Its hard to find a world record that is swum with a symetric stroke.
But imagine yourself in the position of a coach with most of your swimmers craning the head up to air during the breathtaking.
Do you want to increase this bobbing up and down in the stroke or do you want to get rid of it?
Its easy to inforce this bad habit and never get a sense of being straight and level.

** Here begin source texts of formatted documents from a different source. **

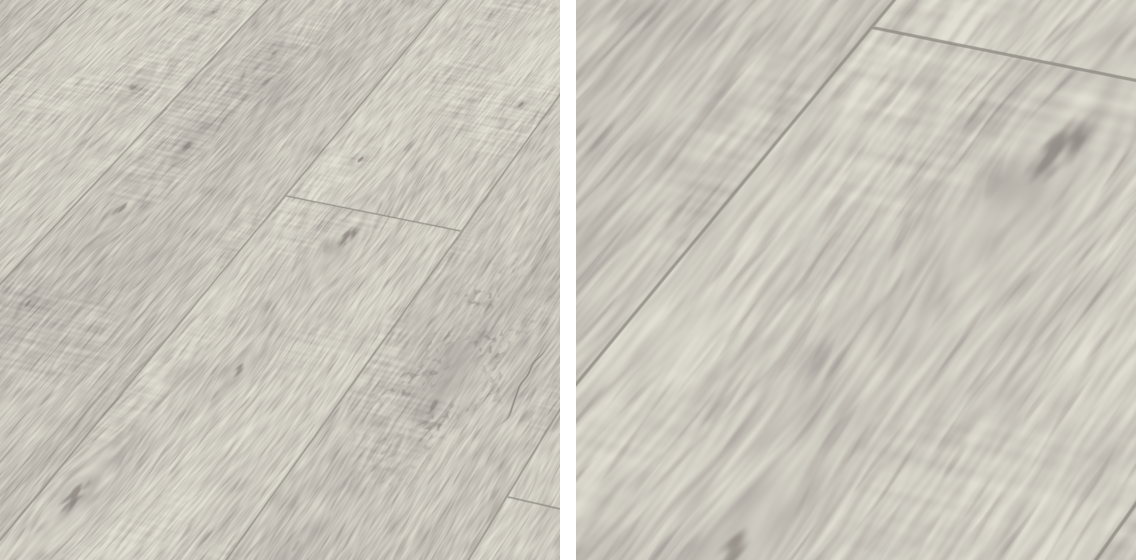
Left: the whole. Right: its middle third, enlarged.
A WebGL 2 fragment shader for this texture:

```glsl
#version 300 es
precision highp float;

uniform vec2 u_resolution;
out vec4 fragColor;

const vec3 LIGHT = vec3(0.84, 0.83, 0.79);
const vec3 DARK = vec3(0.67, 0.65, 0.625);
const vec3 KNOT = vec3(0.50, 0.47, 0.45);
const vec3 SEAM = vec3(0.54, 0.53, 0.50);
const vec2 VANISHING = vec2(3.2, 3.9);
const float BOARD_LENGTH = 6.4;
const float STAGGER = 2.5575;
const float KNOT_SPACING = 0.7;

float hash(vec2 p) {
    vec3 q = fract(p.xyx * vec3(0.1031, 0.1030, 0.0973));
    q += dot(q, q.yzx + 33.33);
    return fract((q.x + q.y) * q.z);
}

float cornerSlope(vec2 corner, vec2 offset) {
    float angle = 6.2832 * hash(corner);
    return dot(vec2(cos(angle), sin(angle)), offset);
}

float gradientNoise(vec2 p) {
    vec2 i = floor(p), f = p - i;
    vec2 s = f * f * f * (f * (f * 6.0 - 15.0) + 10.0);
    vec2 e = vec2(1.0, 0.0);
    float low = mix(cornerSlope(i, f), cornerSlope(i + e.xy, f - e.xy), s.x);
    float high = mix(cornerSlope(i + e.yx, f - e.yx), cornerSlope(i + e.xx, f - e.xx), s.x);
    return mix(low, high, s.y);
}

// Perspective floor: x counts boards across, y runs along them in board widths
vec2 floorPlane(vec2 uv) {
    vec2 d = VANISHING - uv;
    return vec2((1.05 - d.x / d.y) / 0.111, 2.13 * ((uv.x + 15.7) / d.y - 4.988));
}

float lineMask(float dist, float halfWidth, float blur) {
    return 1.0 - smoothstep(halfWidth - 0.5 * blur, halfWidth + blur, dist);
}

float knotGlow(vec2 offset, float size) {
    vec2 d = offset * vec2(1.0, 0.5) / size;
    return exp(-dot(d, d));
}

// Scattered knots: x = dark core, y = sideways push on the grain, z = soft halo
vec3 knots(vec2 p, float row) {
    vec3 sum = vec3(0.0);
    float ragged = gradientNoise(p * vec2(45.0, 18.0));
    for (int i = -1; i <= 1; i++) {
        vec2 cell = vec2(row, floor(p.y / KNOT_SPACING) + float(i));
        vec2 seed = cell + 50.0;
        float size = mix(0.012, 0.045, pow(hash(seed + 3.1), 2.0));
        vec2 centre = vec2(row + 0.15 + 0.7 * hash(seed + 7.7),
                           (cell.y + 0.2 + 0.6 * hash(seed + 15.3)) * KNOT_SPACING);
        vec2 d = p - centre;
        float halo = knotGlow(d, size * 4.0);
        sum.x += smoothstep(0.25, 1.1, knotGlow(d, size) * (1.0 + 1.2 * ragged));
        sum.y -= d.x * 0.75 * halo;
        sum.z += halo;
    }
    return sum;
}

// Wrinkled burl with a worn heart: x = wrinkles, y = heart
vec2 burl(vec2 p, vec2 centre, float size) {
    vec2 d = p - centre;
    d += 0.06 * vec2(gradientNoise(p * 6.0), gradientNoise(p * 6.0 + 31.0));
    float heart = knotGlow(d, size * 0.3);
    float flecks = smoothstep(0.08, 0.4, gradientNoise(p * vec2(38.0, 30.0)));
    float folds = smoothstep(0.15, 0.4, gradientNoise(p * vec2(17.0, 12.0) + 5.0));
    float patches = smoothstep(-0.2, 0.3, gradientNoise(p * 5.0 + 12.0));
    float area = smoothstep(0.2, 0.75, knotGlow(d, size));
    return vec2((0.8 * flecks + 0.5 * folds) * patches * area, heart);
}

float crack(vec2 p, vec2 centre, float halfLength, float blur) {
    float bend = 0.05 * gradientNoise(vec2(p.y * 9.0, 4.5));
    float fade = 1.0 - smoothstep(0.6 * halfLength, halfLength, abs(p.y - centre.y));
    return fade * lineMask(abs(p.x - centre.x - bend), 0.002, blur);
}

// Wood tone: 0 is dark, 1 is light
float woodTone(vec2 p, float push, vec2 shift, float base) {
    vec2 g = vec2(p.x + push, p.y) + shift;
    float broad = gradientNoise(g * vec2(2.4, 0.9));
    float bent = g.x + 0.16 * gradientNoise(g * vec2(1.3, 0.7));
    float figure = gradientNoise(vec2(bent * 11.0, g.y * 0.8));
    float veinNoise = gradientNoise(vec2(bent * 9.0, g.y * 0.6) + 9.0);
    float veins = 1.0 - smoothstep(0.0, 0.09, abs(veinNoise));
    float veinPatch = smoothstep(0.0, 0.4, gradientNoise(g * vec2(2.2, 1.2) + 23.0));
    float straight = g.x + 0.08 * gradientNoise(g * vec2(1.0, 0.6) + 3.0);
    float fibre = gradientNoise(vec2(straight * 42.0, g.y * 5.0));
    float fine = gradientNoise(vec2(straight * 72.0, g.y * 11.0) + 7.0);
    float pores = smoothstep(0.15, 0.5, gradientNoise(vec2(straight * 58.0, g.y * 8.0)));
    float sawn = gradientNoise(g * vec2(4.0, 48.0));
    float sawnPatch = smoothstep(-0.05, 0.35, gradientNoise(g * vec2(2.0, 1.5) + 17.0));
    return base + 0.26 * broad + 0.2 * figure + 0.48 * fibre + 0.5 * fine
         - 0.32 * veins * veinPatch - 0.4 * pores + 0.4 * sawn * sawnPatch;
}

void main() {
    vec2 p = floorPlane(gl_FragCoord.xy / u_resolution);
    vec2 blur = fwidth(p);

    // Board layout
    float row = floor(p.x);
    float along = (p.y - (row - 2.0) * STAGGER) / BOARD_LENGTH;
    vec2 board = vec2(row, floor(along)) + 20.0;
    float jointDist = abs(fract(along + 0.5) - 0.5) * BOARD_LENGTH;
    float sideDist = abs(fract(p.x + 0.5) - 0.5);

    // Pale and grey boards alternate
    float base = mix(0.85, 0.61, mod(row, 2.0)) + 0.1 * (hash(board) - 0.5);
    vec2 shift = 30.0 * vec2(hash(board + 2.0), hash(board + 5.0));
    vec3 knot = knots(p, row);
    float tone = woodTone(p, knot.y, shift, base) - 0.2 * knot.z;
    vec3 colour = mix(DARK, LIGHT, clamp(tone, -0.4, 1.25));

    // Knots, burl and crack
    colour = mix(colour, KNOT, 0.65 * min(knot.x, 1.0));
    float inBurlRow = 1.0 - step(0.5, abs(row - 3.0));
    vec2 gnarl = inBurlRow * burl(p, vec2(3.4, -0.72), 0.34);
    colour = mix(colour, DARK, 0.6 * gnarl.y);
    colour = mix(colour, KNOT, 0.45 * min(gnarl.x, 1.0));
    colour = mix(colour, KNOT, 0.8 * inBurlRow * crack(p, vec2(3.77, -0.75), 0.24, blur.x));

    // Seams between boards
    float seam = max(lineMask(sideDist, 0.0025, blur.x), lineMask(jointDist, 0.0025, blur.y));
    fragColor = vec4(mix(colour, SEAM, 0.75 * seam), 1.0);
}
```
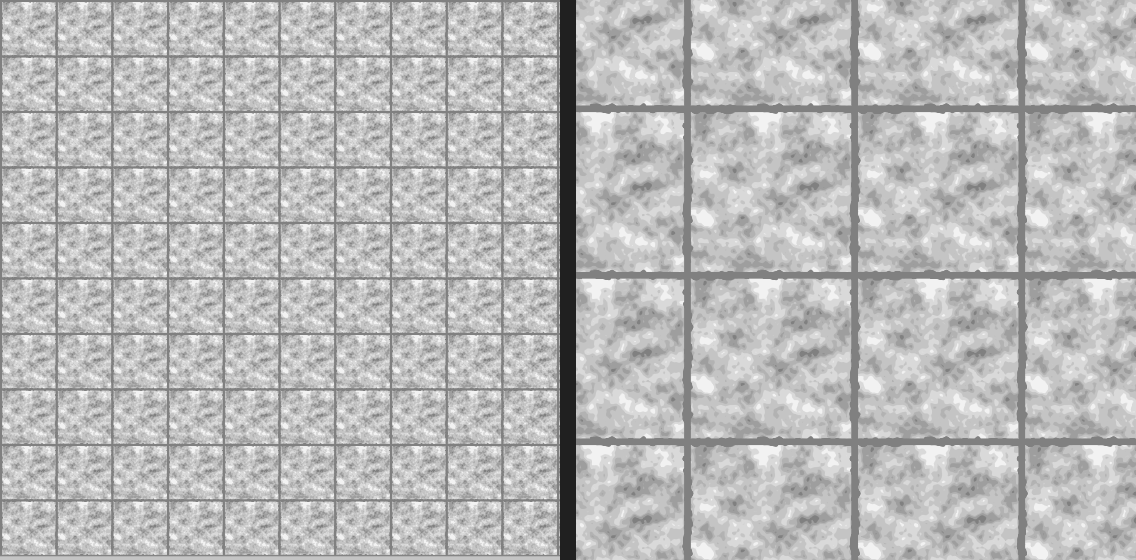
Left, the full canvas; right, a detail of the centre.
This pattern is drawn by a Shadertoy shader. Its source:

```glsl
// Grid of square grey stone tiles, each with the same mottled face, set in dark grout.
// The face sums gradient noise octaves and soft patches, then splits the tone
// into flat grey levels with ragged borders.

#define TILE_SIZE vec2(0.0995, 0.0991)  // tile pitch in canvas units
#define GRID_INSET 0.0017               // first joint, from left and top
#define STRIP_HEIGHT 0.0068             // plain strip along the bottom
#define JOINT_WIDTH 0.040               // grout width, in tiles
#define JOINT_RAGGED 0.030              // roughness of the tile rim
#define CONTRAST 3.0                    // spread of the mottling
#define GRAIN 0.55                      // weight of the finest octave
#define SEED vec2(17.0, 43.0)

const int PATCHES = 10;
// Soft patches on the face: centre, radius, tone shift
const vec4 patchShape[PATCHES] = vec4[](
    vec4(0.45, 0.95, 0.09, 2.2), vec4(0.90, 0.95, 0.10, 2.2),
    vec4(0.11, 0.33, 0.06, 2.4), vec4(0.66, 0.50, 0.07, -1.7),
    vec4(0.84, 0.32, 0.05, -1.8), vec4(0.35, 0.33, 0.05, -1.5),
    vec4(0.07, 0.87, 0.08, -1.6), vec4(0.86, 0.78, 0.12, -1.1),
    vec4(0.82, 0.08, 0.14, 1.0), vec4(0.42, 0.52, 0.11, 0.7));

// Grey levels, and the tone at which each one above the first begins
const float grey[6] = float[](0.50, 0.62, 0.70, 0.77, 0.85, 0.95);
const float threshold[5] = float[](-2.05, -1.04, -0.43, 0.64, 1.70);

vec2 gradientAt(vec2 cell) {
    float h = fract(sin(dot(cell + SEED, vec2(127.1, 311.7))) * 43758.5);
    float angle = 6.2832 * h;
    return vec2(cos(angle), sin(angle));
}

float gradientNoise(vec2 p) {
    vec2 i = floor(p), f = fract(p);
    vec2 u = f * f * f * (f * (f * 6.0 - 15.0) + 10.0);
    vec2 e = vec2(0.0, 1.0);
    float a = dot(gradientAt(i), f);
    float b = dot(gradientAt(i + e.yx), f - e.yx);
    float c = dot(gradientAt(i + e.xy), f - e.xy);
    float d = dot(gradientAt(i + e.yy), f - e.yy);
    return mix(mix(a, b, u.x), mix(c, d, u.x), u.y);
}

// Tone of the stone, roughly zero mean and unit spread
float stoneTone(vec2 p) {
    float tone = gradientNoise(p * vec2(5.0, 6.5))
               + 0.7 * gradientNoise(p * 12.3 + 31.0)
               + GRAIN * gradientNoise(p * 27.0 + 67.0);
    tone *= CONTRAST;
    for (int k = 0; k < PATCHES; k++) {
        vec2 offset = (p - patchShape[k].xy) / patchShape[k].z;
        tone += patchShape[k].w * exp(-dot(offset, offset));
    }
    return tone;
}

// Splits the tone into flat levels with smoothed borders
float posterize(float tone, float blur) {
    float shade = grey[0];
    for (int k = 0; k < 5; k++) {
        float cover = smoothstep(-blur, blur, tone - threshold[k]);
        shade += (grey[k + 1] - grey[k]) * cover;
    }
    return shade;
}

void mainImage(out vec4 fragColor, in vec2 fragCoord) {
    vec2 uv = fragCoord / iResolution.xy;
    float pixel = 1.0 / min(iResolution.x, iResolution.y);

    // Tile coordinates, counted from the upper left, with y up inside a tile
    vec2 grid = (vec2(uv.x, 1.0 - uv.y) - GRID_INSET) / TILE_SIZE;
    vec2 p = fract(grid);
    p.y = 1.0 - p.y;

    // Stone face
    float tone = stoneTone(p);
    float blur = clamp(0.6 * fwidth(tone), 0.02, 0.35);
    float shade = posterize(tone, blur);

    // Grout with a ragged rim
    vec2 toEdge = 0.5 - abs(p - 0.5);
    float rim = min(toEdge.x, toEdge.y) - 0.5 * JOINT_WIDTH;
    rim -= JOINT_RAGGED * max(gradientNoise(p * 21.0 + 91.0), 0.0);
    float soft = 0.6 * pixel / TILE_SIZE.x;
    shade = mix(grey[0], shade, smoothstep(-soft, soft, rim));

    // Bottom strip
    float strip = smoothstep(-pixel, pixel, STRIP_HEIGHT - uv.y);
    shade = mix(shade, grey[3], strip);

    fragColor = vec4(vec3(shade), 1.0);
}
```
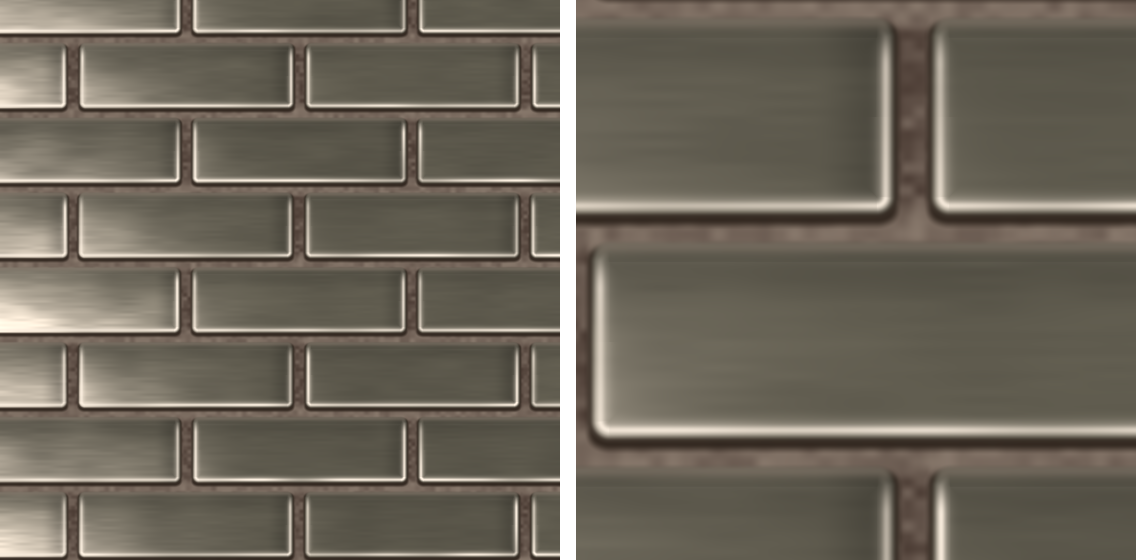
Left, the full canvas; right, a detail of the centre.
A WebGL 2 fragment shader for this texture:

```glsl
#version 300 es
precision highp float;
// Brushed steel tiles in running bond, set in brown mesh-backed grout.
// Each tile is a rounded box: its distance field gives the bright bevel,
// the dark edge and the cast shadow; stretched noise gives the brushing.

uniform vec2 u_resolution;
out vec4 fragColor;

float hash(vec2 p) {
  vec3 q = fract(vec3(p.xyx) * 0.1031);
  q += dot(q, q.yzx + 33.33);
  return fract((q.x + q.y) * q.z);
}

float noise(vec2 p) {
  vec2 i = floor(p), f = fract(p);
  f = f * f * (3.0 - 2.0 * f);
  return mix(mix(hash(i), hash(i + vec2(1, 0)), f.x),
             mix(hash(i + vec2(0, 1)), hash(i + vec2(1, 1)), f.x), f.y);
}

float roundedBox(vec2 p, vec2 halfSize, float radius) {
  vec2 q = abs(p) - halfSize + radius;
  return length(max(q, 0.0)) + min(max(q.x, q.y), 0.0) - radius;
}

// Gaussian line of the given half width around zero
float band(float x, float width) {
  return exp(-x * x / (width * width));
}

vec3 groutColor(vec2 uv, vec2 local, vec2 halfSize) {
  float grain = noise(uv * 110.0);
  vec3 color = mix(vec3(0.42, 0.36, 0.32), vec3(0.53, 0.47, 0.42), grain);

  // Upright joints are deeper, with mesh knots showing through
  float joint = smoothstep(-0.002, 0.003, abs(local.x) - halfSize.x);
  float depth = joint * smoothstep(0.063, 0.046, abs(local.y));
  float knot = noise(vec2(uv.x * 130.0, uv.y * 150.0));
  vec3 deep = mix(vec3(0.27, 0.21, 0.18), vec3(0.44, 0.38, 0.34), knot);
  return mix(color, deep, depth * 0.85);
}

vec3 steelColor(vec2 uv, vec2 local, vec2 halfSize, vec2 id) {
  float tone = hash(id + 17.0);
  vec3 color = vec3(0.365, 0.350, 0.300) * (0.96 + 0.08 * tone);

  // Faint horizontal brushing and broad cloudy marks
  float brush = noise(uv * vec2(26.0, 210.0) + id * 9.0) - 0.5;
  float cloud = noise(uv * vec2(14.0, 26.0) + id * 5.0) - 0.5;
  color *= 1.0 + 0.05 * brush + 0.09 * cloud;

  // Light from the left, strongest low on each tile
  float low = smoothstep(halfSize.y, -halfSize.y, local.y);
  float sheen = pow(smoothstep(0.62, -0.06, uv.x), 1.6);
  sheen *= (0.38 + 0.45 * tone) * (0.35 + 0.95 * low) * (1.0 + 0.5 * cloud);
  float leftGlow = exp(-(local.x + halfSize.x) / 0.035) * (0.06 + 0.32 * low);
  leftGlow *= smoothstep(0.85, 0.1, uv.x);
  color += vec3(0.58, 0.54, 0.52) * (sheen * (1.0 + 0.2 * brush) + leftGlow);

  // Tiles darken softly toward their right end and upper edge
  color *= 1.0 - 0.16 * smoothstep(halfSize.x - 0.05, halfSize.x - 0.01, local.x);
  return color * (1.0 - 0.10 * smoothstep(0.015, 0.050, local.y));
}

void main() {
  vec2 uv = gl_FragCoord.xy / min(u_resolution.x, u_resolution.y);
  float pixel = 1.0 / min(u_resolution.x, u_resolution.y);

  // Running bond: every other course moves by half a tile
  vec2 pitch = vec2(0.4036, 0.1336);
  vec2 halfSize = vec2(0.1925, 0.0590);
  float row = floor((uv.y - 0.0625) / pitch.y + 0.5);
  float start = 0.3325 + 0.5 * pitch.x * mod(row, 2.0);
  float column = floor((uv.x - start) / pitch.x + 0.5);
  vec2 id = vec2(column, row) + 20.0;
  vec2 local = uv - vec2(start, 0.0625) - vec2(column, row) * pitch;
  local.x += 0.003 * (hash(id) - 0.5);

  // Distance to the tile edge and the direction that edge faces
  float d = roundedBox(local, halfSize, 0.012);
  vec2 facing = normalize(max(abs(local) - halfSize + 0.012, 1e-4)) * sign(local);
  float below = smoothstep(0.2, 0.9, -facing.y);
  float notAbove = smoothstep(1.0, 0.3, facing.y);

  // Grout with the shadow below and beside the tile
  vec3 shadowColor = vec3(0.18, 0.14, 0.11);
  vec3 color = groutColor(uv, local, halfSize);
  float shadow = smoothstep(mix(0.0042, 0.0085, below), mix(-0.001, 0.002, below), d);
  color = mix(color, shadowColor, shadow * mix(0.72, 0.92, below) * notAbove);

  // Steel face with its bevel: a sharp glint inside a wider soft glow
  vec3 steel = steelColor(uv, local, halfSize, id);
  float wear = 0.6 + 0.55 * noise(uv * 13.0 + id * 3.0);
  float glint = 0.85 * abs(facing.x) * smoothstep(0.060, 0.030, local.y);
  glint = min(glint + 0.9 * max(-facing.y, 0.0), 1.0) * wear;
  float glow = 0.60 * band(d + 0.0062, 0.0026) + 0.40 * band(d + 0.0068, 0.0055);
  steel = mix(steel, vec3(1.0, 0.95, 0.89), min(glint * glow, 1.0));

  // Upper edge takes a faint warm line; the others fall into shadow
  float above = smoothstep(0.3, 1.0, facing.y);
  steel = mix(steel, vec3(0.52, 0.47, 0.42), 0.55 * above * band(d + 0.002, 0.0045));
  float rim = smoothstep(-0.0040, 0.0005, d) * notAbove;
  steel = mix(steel, shadowColor, 0.75 * rim);

  float soft = max(0.0022, pixel);
  color = mix(color, steel, smoothstep(soft, -soft, d));
  fragColor = vec4(color, 1.0);
}
```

So first prove that you can swim symetrical with fairly long strokes, trhan take the freedaom to lope and shorten your stroke again to find your optimal personal style.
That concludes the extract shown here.